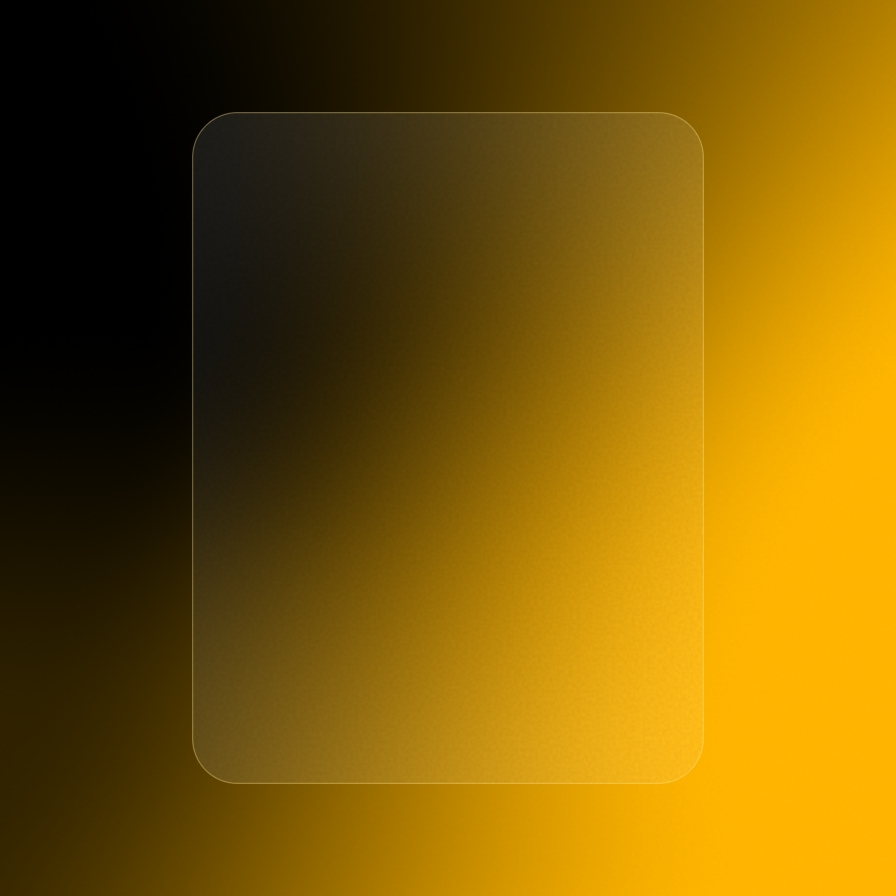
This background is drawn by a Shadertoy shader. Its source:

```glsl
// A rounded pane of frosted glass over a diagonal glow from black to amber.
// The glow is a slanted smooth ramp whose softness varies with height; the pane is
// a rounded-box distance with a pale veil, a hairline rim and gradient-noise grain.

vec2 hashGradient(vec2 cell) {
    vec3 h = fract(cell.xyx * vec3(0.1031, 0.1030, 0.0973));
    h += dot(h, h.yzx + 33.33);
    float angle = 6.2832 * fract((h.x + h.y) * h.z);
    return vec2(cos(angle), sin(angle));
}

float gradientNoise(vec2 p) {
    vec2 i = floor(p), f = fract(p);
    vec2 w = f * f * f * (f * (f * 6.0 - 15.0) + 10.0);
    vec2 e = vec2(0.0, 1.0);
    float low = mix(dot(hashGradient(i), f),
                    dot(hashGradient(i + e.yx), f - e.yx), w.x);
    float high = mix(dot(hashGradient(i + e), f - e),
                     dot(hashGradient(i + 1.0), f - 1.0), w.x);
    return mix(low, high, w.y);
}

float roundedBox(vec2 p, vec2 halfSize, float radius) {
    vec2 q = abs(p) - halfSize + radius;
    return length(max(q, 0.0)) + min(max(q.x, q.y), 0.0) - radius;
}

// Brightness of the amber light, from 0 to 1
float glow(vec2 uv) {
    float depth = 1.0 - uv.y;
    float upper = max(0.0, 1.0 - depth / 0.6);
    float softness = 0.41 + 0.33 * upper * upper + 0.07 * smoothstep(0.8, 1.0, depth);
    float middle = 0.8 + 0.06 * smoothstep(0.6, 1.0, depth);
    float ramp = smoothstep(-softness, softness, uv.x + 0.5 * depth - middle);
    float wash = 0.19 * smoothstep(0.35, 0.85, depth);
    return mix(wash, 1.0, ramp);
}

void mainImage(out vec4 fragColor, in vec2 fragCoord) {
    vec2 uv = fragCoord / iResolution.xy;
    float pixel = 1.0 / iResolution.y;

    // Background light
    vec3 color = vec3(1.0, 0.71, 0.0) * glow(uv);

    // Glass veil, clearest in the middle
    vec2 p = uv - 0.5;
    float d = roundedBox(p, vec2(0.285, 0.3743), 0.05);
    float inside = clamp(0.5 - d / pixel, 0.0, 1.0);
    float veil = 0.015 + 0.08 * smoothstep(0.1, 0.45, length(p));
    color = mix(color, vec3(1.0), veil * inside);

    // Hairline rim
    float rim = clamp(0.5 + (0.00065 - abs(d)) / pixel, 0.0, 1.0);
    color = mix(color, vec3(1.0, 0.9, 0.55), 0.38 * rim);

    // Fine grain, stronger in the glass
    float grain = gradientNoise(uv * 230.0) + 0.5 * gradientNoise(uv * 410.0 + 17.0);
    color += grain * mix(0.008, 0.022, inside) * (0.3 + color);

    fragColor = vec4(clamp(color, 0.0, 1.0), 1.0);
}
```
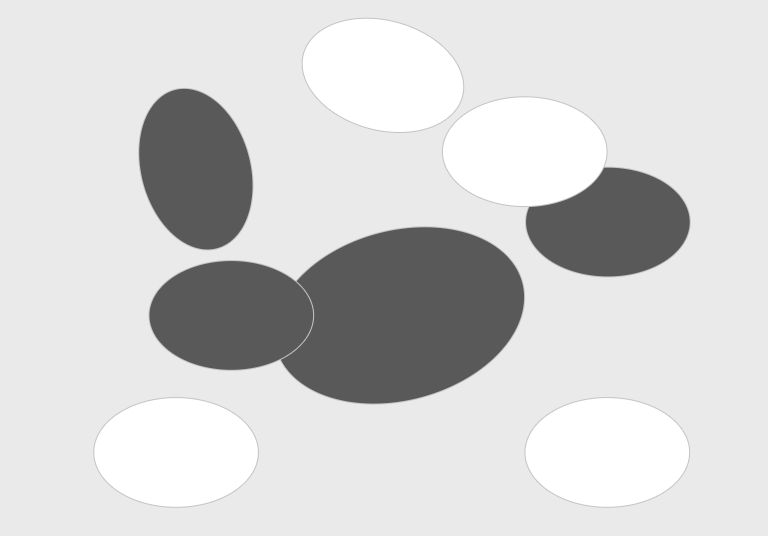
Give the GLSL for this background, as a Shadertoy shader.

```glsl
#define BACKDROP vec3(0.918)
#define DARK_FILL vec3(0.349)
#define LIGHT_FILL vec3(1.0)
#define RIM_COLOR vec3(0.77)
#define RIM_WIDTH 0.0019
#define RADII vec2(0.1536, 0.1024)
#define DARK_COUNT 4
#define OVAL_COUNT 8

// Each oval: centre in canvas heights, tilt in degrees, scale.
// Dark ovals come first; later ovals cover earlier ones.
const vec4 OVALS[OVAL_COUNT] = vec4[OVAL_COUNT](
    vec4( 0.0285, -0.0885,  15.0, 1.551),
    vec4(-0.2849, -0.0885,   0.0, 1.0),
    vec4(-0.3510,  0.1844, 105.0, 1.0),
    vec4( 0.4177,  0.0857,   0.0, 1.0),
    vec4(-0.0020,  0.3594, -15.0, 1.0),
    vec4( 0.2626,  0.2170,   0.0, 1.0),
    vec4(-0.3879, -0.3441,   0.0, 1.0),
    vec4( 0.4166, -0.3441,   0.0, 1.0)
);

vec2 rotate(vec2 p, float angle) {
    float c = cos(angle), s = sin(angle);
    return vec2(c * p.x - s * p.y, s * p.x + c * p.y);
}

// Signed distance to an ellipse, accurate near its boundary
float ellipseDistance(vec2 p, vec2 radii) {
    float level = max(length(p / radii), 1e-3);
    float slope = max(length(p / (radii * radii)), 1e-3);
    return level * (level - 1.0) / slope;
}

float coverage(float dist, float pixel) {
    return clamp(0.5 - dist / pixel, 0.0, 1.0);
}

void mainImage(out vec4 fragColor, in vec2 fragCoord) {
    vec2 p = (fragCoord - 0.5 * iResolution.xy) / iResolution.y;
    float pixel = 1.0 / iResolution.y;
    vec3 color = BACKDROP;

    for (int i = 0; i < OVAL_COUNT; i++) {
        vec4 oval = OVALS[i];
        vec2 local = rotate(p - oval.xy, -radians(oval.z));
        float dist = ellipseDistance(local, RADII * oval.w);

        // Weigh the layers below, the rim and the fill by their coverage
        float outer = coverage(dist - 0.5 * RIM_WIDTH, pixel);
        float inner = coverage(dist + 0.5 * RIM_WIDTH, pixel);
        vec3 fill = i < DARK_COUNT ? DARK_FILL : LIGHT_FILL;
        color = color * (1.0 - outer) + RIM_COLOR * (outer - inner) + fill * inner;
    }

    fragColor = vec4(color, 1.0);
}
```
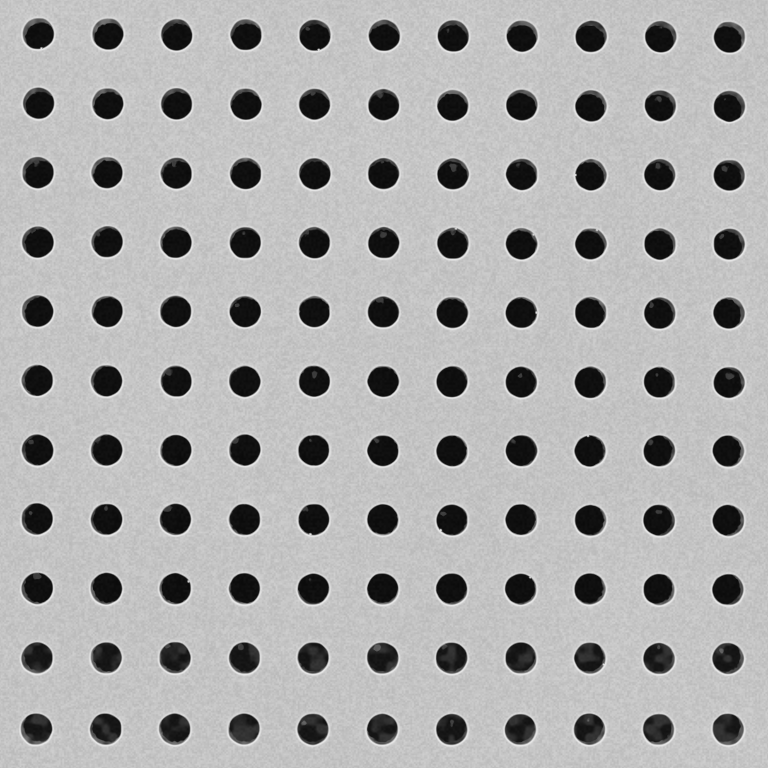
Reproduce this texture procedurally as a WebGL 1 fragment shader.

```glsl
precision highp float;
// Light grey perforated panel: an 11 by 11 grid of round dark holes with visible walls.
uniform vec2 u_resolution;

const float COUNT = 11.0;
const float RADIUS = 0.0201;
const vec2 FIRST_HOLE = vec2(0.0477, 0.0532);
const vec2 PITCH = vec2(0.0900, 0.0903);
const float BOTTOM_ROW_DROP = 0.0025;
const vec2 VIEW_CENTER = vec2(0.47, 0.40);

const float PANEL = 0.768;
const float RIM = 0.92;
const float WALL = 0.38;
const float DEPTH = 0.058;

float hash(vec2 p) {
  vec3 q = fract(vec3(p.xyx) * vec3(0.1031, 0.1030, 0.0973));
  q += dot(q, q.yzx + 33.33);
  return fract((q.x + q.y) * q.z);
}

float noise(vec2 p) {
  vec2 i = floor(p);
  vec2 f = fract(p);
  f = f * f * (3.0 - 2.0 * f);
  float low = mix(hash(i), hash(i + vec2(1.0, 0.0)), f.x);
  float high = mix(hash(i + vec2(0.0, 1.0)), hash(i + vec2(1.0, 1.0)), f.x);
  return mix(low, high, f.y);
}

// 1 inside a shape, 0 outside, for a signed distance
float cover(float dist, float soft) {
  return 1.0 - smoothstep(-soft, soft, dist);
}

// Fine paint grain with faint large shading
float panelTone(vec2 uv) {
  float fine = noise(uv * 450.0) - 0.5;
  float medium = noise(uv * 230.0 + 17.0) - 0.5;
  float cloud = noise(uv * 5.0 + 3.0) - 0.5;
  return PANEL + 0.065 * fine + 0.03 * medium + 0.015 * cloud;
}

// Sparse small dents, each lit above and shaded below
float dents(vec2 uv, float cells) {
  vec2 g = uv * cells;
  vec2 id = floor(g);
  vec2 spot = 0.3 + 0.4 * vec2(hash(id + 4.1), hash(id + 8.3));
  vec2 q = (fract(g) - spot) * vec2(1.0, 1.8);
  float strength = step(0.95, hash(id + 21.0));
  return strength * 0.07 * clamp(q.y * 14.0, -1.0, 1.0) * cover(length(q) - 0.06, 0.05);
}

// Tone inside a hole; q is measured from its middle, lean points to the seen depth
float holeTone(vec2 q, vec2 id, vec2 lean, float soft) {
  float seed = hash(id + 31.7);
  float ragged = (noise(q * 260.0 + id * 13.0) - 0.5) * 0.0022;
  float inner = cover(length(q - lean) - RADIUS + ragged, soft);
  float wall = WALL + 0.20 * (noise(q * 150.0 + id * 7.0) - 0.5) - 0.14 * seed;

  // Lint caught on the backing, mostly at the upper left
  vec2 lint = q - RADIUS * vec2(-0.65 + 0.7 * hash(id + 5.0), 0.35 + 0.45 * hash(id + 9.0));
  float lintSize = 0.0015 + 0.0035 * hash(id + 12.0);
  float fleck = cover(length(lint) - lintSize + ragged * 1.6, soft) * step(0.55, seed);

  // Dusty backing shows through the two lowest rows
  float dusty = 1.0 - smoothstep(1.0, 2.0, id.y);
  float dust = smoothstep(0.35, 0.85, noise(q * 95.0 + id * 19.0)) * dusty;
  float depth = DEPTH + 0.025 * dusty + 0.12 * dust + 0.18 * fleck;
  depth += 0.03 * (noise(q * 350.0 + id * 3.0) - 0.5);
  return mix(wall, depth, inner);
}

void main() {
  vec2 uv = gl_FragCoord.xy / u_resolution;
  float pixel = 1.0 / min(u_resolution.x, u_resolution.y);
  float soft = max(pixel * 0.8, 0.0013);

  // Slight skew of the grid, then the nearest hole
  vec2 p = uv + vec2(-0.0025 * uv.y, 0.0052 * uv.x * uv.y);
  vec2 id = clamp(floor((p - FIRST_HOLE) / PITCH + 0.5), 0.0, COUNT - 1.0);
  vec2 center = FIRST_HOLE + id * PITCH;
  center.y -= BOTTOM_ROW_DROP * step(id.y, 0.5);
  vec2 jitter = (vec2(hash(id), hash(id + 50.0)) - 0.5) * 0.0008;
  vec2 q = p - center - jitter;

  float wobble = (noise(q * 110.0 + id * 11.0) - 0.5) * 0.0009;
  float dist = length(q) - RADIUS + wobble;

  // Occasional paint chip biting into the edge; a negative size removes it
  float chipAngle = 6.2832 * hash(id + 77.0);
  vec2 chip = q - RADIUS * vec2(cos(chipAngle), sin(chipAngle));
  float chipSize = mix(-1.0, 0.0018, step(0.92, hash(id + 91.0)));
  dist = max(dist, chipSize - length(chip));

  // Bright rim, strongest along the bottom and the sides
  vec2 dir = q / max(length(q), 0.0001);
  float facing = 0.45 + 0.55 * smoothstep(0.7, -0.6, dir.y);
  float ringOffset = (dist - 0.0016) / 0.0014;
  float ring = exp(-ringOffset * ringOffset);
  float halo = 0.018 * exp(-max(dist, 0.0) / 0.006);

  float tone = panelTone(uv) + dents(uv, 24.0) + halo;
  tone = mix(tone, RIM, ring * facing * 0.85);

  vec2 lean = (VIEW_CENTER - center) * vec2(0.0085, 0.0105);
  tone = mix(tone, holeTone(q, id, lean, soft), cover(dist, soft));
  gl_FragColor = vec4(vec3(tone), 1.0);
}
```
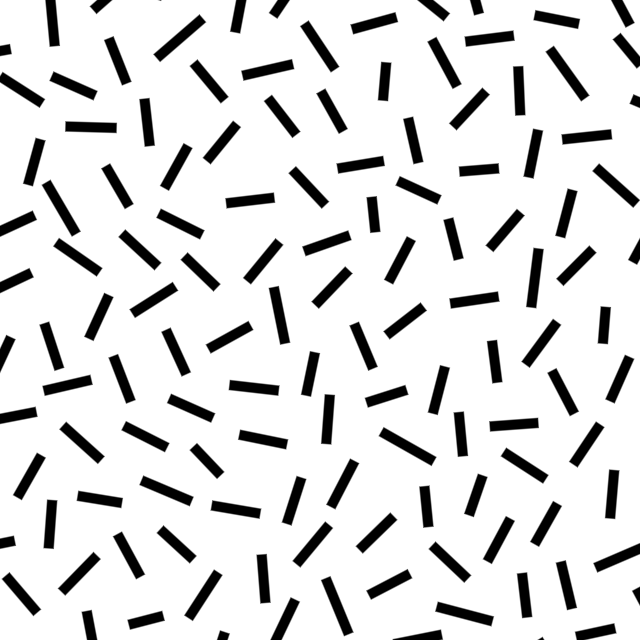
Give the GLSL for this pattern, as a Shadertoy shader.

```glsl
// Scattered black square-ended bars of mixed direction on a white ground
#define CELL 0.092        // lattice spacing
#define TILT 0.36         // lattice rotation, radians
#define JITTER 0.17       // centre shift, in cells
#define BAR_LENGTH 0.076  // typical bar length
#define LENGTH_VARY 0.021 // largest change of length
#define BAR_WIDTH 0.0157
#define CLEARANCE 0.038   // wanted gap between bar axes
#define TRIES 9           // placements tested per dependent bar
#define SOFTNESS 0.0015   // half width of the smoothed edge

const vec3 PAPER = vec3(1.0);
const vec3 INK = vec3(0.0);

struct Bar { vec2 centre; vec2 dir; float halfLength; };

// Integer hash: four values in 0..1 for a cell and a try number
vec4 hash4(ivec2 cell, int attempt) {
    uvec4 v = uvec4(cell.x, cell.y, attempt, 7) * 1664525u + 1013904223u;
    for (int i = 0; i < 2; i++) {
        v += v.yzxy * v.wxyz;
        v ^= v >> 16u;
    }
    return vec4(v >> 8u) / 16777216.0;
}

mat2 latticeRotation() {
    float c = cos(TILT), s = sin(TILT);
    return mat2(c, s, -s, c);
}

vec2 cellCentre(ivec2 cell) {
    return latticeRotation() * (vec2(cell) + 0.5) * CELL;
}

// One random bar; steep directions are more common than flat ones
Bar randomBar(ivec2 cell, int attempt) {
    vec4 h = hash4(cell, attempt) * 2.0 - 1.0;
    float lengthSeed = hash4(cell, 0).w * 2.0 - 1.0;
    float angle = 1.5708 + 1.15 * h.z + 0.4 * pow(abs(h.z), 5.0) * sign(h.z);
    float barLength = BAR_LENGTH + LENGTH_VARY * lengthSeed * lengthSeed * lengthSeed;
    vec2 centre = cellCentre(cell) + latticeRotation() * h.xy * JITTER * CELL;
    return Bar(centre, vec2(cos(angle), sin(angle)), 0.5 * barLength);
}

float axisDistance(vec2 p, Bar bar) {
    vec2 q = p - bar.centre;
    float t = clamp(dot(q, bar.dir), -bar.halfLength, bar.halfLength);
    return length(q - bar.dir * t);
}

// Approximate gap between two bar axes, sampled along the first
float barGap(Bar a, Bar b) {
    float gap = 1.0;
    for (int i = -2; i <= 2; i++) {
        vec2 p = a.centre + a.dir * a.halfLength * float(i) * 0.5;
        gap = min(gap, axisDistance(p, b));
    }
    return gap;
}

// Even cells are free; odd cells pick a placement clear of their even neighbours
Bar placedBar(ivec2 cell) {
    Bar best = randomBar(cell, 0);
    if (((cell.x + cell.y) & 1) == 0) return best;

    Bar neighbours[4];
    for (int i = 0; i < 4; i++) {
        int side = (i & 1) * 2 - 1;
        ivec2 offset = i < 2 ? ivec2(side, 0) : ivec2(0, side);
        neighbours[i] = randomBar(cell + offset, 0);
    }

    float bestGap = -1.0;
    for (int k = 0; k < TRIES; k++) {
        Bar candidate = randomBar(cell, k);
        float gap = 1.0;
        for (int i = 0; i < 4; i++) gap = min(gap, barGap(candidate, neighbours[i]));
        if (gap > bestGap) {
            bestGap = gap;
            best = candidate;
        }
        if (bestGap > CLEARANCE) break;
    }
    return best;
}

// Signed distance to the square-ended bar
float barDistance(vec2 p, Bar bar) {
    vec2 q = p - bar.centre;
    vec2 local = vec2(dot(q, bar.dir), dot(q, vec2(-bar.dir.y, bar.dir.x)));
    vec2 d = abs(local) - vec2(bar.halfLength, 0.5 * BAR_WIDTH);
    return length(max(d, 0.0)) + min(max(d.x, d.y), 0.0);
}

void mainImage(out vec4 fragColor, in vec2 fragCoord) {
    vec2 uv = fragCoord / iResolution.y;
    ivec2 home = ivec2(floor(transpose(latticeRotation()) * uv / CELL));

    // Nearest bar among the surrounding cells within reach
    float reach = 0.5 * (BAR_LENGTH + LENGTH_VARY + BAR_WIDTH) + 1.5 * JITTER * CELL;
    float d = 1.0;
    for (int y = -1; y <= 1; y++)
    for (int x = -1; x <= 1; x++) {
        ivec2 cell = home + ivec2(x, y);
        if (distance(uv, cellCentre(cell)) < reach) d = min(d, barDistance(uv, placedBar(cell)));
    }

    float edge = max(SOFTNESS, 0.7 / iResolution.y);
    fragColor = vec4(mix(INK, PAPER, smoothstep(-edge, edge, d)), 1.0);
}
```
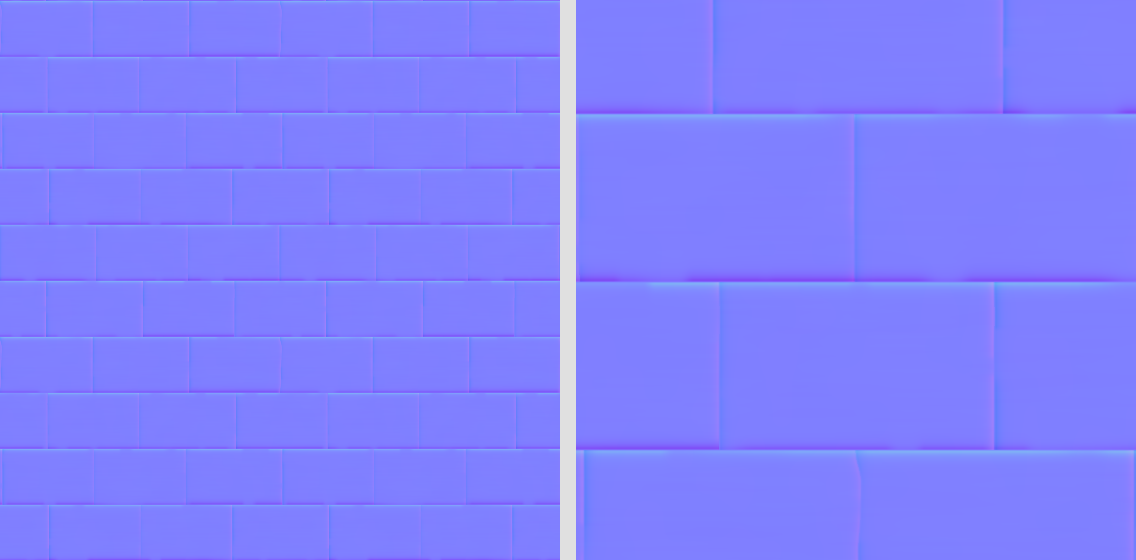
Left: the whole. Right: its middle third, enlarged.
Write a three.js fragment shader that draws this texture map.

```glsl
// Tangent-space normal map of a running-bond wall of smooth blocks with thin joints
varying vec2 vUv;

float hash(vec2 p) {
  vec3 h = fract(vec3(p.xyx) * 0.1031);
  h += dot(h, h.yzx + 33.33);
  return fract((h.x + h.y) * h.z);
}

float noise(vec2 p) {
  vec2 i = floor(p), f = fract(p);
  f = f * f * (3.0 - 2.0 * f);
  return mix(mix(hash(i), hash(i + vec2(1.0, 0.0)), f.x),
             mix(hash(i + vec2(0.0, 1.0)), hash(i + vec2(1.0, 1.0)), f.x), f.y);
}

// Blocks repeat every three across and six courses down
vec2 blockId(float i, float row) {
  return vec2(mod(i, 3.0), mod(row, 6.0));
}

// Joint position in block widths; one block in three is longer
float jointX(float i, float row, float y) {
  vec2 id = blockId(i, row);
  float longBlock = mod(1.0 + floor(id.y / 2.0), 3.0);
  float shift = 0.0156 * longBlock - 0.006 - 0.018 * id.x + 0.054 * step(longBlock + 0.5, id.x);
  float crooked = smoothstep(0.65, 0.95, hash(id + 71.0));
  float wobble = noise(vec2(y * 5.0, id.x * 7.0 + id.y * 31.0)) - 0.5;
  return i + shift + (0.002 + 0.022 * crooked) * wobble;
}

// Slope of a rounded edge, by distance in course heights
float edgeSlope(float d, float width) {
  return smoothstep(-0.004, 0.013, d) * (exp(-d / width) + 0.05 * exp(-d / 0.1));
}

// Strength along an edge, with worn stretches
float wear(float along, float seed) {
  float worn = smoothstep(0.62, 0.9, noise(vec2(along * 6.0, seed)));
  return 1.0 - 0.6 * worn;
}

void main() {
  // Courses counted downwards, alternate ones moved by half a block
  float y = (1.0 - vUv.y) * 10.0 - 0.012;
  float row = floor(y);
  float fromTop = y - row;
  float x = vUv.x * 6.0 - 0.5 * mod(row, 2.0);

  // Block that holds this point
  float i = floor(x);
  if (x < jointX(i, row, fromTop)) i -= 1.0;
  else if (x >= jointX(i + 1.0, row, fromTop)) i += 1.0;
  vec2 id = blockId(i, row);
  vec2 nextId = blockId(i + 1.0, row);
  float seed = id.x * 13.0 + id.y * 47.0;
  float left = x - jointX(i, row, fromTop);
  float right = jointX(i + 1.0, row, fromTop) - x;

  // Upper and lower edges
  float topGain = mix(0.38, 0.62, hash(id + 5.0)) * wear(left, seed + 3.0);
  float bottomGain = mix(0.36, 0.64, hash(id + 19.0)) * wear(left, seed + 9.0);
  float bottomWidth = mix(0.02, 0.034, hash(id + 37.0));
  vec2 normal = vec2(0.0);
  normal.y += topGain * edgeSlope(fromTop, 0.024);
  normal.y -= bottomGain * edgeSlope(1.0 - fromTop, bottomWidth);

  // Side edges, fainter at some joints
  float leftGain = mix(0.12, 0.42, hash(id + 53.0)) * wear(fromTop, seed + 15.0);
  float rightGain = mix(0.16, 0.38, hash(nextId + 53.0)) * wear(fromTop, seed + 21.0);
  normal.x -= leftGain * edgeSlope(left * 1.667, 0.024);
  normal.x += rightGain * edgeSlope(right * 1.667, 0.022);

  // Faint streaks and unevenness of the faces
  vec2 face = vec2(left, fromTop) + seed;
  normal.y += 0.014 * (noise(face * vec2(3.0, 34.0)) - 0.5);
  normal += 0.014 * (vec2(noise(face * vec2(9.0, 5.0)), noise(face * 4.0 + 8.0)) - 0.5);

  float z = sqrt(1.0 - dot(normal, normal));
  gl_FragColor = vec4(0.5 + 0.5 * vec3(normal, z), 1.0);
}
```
***
§ **Task to complete**
Each line above that contains the word "grain" should be copied.

§ **Solved problem**
// a rounded-box distance with a pale veil, a hairline rim and gradient-noise grain.
    // Fine grain, stronger in the glass
    float grain = gradientNoise(uv * 230.0) + 0.5 * gradientNoise(uv * 410.0 + 17.0);
    color += grain * mix(0.008, 0.022, inside) * (0.3 + color);
// Fine paint grain with faint large shading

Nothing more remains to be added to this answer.